Records from a data source:

■ ■ ■ ■

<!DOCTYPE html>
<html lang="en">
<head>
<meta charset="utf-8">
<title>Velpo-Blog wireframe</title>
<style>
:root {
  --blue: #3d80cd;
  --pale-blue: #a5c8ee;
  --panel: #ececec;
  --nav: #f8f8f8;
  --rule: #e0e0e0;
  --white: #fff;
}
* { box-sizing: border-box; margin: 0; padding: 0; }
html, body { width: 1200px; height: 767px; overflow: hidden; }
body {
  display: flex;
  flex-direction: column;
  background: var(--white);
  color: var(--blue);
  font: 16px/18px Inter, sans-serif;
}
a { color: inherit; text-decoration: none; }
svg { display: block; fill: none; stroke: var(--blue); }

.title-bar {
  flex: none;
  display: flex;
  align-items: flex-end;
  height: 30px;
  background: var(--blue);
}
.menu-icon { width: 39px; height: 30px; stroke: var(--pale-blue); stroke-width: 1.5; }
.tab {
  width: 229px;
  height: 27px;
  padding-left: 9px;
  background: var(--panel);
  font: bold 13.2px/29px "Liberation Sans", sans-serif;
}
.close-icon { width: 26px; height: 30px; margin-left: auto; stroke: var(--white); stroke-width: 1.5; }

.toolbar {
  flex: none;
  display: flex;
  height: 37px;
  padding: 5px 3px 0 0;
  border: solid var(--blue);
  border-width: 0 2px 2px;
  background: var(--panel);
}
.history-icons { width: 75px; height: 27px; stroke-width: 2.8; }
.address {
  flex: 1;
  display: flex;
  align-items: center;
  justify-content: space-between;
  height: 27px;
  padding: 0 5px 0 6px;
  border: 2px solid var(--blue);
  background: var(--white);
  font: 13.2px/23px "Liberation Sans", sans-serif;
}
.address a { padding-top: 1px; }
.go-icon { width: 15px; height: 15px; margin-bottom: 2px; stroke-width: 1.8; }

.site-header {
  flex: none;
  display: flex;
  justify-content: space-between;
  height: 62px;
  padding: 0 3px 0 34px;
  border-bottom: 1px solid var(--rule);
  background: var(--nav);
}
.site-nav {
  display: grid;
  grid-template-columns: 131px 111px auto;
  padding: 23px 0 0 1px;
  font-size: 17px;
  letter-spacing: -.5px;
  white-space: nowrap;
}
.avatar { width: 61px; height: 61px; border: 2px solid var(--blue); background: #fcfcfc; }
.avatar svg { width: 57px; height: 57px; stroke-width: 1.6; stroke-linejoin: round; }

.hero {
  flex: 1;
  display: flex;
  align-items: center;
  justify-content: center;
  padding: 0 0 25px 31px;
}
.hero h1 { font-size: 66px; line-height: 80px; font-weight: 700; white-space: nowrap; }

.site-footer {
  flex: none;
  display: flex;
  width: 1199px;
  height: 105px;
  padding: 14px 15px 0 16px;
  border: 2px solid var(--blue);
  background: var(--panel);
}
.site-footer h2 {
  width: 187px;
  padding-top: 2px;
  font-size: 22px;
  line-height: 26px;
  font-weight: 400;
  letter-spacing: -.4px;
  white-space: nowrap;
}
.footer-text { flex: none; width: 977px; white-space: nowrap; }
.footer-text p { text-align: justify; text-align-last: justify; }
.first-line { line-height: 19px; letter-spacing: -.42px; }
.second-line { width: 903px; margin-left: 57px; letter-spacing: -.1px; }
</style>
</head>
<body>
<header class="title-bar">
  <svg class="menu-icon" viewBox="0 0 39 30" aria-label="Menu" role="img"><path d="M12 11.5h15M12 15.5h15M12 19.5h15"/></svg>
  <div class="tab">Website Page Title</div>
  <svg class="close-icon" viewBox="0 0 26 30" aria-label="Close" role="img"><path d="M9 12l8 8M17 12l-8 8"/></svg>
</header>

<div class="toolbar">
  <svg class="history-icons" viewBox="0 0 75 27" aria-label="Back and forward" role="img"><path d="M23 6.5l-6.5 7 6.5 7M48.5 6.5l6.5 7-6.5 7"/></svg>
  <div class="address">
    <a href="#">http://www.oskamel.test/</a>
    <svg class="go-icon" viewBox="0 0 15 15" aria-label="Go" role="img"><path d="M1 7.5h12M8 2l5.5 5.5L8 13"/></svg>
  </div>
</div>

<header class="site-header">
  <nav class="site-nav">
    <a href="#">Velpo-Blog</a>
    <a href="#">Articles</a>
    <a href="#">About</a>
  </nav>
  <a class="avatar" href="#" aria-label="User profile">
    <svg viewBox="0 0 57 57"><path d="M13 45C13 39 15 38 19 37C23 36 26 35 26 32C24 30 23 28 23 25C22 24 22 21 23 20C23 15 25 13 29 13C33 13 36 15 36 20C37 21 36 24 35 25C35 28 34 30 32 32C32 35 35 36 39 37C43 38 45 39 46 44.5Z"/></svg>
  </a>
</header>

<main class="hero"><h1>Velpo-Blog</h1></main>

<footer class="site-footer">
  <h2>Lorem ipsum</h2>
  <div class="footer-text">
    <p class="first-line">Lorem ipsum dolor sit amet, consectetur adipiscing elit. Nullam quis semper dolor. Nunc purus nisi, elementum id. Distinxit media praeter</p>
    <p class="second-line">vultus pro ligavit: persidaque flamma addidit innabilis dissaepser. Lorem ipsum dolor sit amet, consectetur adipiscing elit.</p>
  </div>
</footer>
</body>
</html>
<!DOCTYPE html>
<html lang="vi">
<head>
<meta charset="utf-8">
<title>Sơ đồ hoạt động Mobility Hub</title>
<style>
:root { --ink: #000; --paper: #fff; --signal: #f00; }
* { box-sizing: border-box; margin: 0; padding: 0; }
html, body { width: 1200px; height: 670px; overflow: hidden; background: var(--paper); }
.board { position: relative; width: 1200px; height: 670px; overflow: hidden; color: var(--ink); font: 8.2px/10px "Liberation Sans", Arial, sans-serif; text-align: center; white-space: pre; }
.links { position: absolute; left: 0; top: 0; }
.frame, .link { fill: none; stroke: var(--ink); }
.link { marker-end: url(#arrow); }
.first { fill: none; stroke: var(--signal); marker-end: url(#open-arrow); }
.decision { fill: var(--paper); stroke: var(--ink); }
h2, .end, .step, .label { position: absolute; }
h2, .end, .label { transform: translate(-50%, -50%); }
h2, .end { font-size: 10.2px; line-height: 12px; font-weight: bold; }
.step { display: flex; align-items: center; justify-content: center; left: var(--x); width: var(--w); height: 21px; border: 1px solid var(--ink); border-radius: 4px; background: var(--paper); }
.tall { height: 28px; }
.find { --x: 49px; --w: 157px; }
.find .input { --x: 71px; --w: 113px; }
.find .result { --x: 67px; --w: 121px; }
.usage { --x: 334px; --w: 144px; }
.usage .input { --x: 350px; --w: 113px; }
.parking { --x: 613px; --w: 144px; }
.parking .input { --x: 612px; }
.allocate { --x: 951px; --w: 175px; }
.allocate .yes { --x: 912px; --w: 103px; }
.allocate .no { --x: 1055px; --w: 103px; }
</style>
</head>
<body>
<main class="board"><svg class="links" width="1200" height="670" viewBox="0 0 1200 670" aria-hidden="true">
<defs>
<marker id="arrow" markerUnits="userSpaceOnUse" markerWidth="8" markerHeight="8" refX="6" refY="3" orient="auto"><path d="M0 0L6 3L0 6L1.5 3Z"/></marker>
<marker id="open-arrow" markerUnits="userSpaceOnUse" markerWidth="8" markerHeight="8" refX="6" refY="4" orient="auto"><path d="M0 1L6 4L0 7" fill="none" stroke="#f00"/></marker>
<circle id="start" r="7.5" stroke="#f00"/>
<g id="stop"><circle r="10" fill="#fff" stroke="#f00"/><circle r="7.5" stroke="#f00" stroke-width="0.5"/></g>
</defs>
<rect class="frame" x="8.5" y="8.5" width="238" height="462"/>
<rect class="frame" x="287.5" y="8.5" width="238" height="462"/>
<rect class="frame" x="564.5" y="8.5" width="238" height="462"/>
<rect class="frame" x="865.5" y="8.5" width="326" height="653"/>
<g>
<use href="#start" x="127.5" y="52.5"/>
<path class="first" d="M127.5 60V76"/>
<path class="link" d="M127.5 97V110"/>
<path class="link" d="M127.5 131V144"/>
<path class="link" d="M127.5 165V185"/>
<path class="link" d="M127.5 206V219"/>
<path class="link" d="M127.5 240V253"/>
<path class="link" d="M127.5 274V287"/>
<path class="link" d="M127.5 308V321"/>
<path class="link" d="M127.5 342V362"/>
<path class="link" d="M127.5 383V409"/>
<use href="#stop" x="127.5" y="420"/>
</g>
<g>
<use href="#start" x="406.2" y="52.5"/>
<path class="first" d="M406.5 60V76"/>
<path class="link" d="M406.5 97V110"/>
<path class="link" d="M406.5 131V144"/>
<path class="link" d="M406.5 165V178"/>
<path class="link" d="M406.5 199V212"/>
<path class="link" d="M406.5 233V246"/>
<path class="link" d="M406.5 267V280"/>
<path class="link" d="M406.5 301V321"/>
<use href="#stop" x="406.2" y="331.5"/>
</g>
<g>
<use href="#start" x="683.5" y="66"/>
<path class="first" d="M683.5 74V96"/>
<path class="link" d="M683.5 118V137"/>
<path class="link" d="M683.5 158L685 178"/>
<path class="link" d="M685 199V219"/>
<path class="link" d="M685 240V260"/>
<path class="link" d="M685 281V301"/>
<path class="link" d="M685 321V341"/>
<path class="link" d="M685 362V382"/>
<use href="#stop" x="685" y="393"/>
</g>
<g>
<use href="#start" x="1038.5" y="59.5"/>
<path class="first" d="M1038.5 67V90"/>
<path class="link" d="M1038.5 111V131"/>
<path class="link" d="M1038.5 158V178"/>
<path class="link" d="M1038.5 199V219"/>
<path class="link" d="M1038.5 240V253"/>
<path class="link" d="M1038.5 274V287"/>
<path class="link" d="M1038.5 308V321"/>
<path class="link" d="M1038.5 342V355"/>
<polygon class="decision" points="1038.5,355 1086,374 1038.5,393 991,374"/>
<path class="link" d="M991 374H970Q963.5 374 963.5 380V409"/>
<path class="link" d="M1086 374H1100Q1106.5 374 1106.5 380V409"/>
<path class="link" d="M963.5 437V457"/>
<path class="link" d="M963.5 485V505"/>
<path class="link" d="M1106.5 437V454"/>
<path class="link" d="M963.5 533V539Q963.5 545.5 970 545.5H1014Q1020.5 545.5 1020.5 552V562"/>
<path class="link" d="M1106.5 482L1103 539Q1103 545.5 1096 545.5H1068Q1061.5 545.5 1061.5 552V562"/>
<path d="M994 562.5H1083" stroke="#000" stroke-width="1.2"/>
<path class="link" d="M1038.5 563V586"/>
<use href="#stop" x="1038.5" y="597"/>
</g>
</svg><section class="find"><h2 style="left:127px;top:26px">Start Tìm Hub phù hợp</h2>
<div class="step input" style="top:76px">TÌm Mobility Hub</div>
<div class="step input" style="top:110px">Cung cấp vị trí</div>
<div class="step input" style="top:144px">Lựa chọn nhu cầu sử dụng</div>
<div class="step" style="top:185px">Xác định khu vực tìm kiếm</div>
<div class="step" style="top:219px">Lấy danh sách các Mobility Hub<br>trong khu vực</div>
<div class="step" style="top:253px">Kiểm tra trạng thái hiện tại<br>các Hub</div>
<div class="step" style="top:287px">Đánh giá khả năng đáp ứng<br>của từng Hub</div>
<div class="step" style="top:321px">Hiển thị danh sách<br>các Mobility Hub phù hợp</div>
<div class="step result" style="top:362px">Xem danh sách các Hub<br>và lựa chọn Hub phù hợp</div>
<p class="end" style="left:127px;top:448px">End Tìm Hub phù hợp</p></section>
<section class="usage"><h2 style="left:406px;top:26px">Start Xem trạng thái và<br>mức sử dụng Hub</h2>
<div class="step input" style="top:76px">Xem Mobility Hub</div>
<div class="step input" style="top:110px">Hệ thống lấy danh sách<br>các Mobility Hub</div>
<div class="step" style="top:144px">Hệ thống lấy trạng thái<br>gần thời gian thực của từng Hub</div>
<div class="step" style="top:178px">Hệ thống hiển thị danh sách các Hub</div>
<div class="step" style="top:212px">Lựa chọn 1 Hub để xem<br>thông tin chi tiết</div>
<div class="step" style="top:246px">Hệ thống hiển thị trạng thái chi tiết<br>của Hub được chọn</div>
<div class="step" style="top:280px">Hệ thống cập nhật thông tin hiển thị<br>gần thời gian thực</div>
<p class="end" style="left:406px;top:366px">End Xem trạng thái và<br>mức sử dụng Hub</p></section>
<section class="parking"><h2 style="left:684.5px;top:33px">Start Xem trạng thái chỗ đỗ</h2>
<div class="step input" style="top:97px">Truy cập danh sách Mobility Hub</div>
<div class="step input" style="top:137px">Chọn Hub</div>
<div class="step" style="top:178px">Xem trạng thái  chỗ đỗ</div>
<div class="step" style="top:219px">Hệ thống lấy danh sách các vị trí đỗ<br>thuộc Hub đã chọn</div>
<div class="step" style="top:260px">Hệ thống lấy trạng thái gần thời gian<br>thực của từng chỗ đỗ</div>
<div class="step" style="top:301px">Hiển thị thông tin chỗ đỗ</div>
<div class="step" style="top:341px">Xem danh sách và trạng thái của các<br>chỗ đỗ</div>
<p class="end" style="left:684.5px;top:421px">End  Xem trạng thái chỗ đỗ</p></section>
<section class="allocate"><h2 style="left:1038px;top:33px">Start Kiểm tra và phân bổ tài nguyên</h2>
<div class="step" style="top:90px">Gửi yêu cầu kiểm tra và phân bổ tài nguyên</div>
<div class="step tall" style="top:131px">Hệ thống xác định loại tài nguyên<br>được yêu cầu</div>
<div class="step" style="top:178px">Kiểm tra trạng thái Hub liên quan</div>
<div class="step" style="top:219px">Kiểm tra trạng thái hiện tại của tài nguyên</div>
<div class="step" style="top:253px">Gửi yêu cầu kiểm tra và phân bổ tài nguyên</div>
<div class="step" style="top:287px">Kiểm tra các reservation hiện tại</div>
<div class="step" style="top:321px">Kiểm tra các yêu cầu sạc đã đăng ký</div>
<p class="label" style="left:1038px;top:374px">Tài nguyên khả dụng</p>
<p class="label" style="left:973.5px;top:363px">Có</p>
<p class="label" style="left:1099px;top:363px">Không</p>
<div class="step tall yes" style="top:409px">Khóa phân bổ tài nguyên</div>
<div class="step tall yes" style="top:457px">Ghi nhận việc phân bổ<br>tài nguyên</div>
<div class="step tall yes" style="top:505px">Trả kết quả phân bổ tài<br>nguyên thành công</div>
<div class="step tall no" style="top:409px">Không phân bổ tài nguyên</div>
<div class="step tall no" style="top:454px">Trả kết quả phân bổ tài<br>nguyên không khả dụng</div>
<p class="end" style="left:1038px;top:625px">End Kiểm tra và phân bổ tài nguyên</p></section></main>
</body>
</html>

■ ■ ■ ■

Taking the entries above, write out exactly the lines starting with the line containing "--nav: #f8f8f8;" and going on through the line containing "color: var(--blue);", both included, and nothing else.

  --nav: #f8f8f8;
  --rule: #e0e0e0;
  --white: #fff;
}
* { box-sizing: border-box; margin: 0; padding: 0; }
html, body { width: 1200px; height: 767px; overflow: hidden; }
body {
  display: flex;
  flex-direction: column;
  background: var(--white);
  color: var(--blue);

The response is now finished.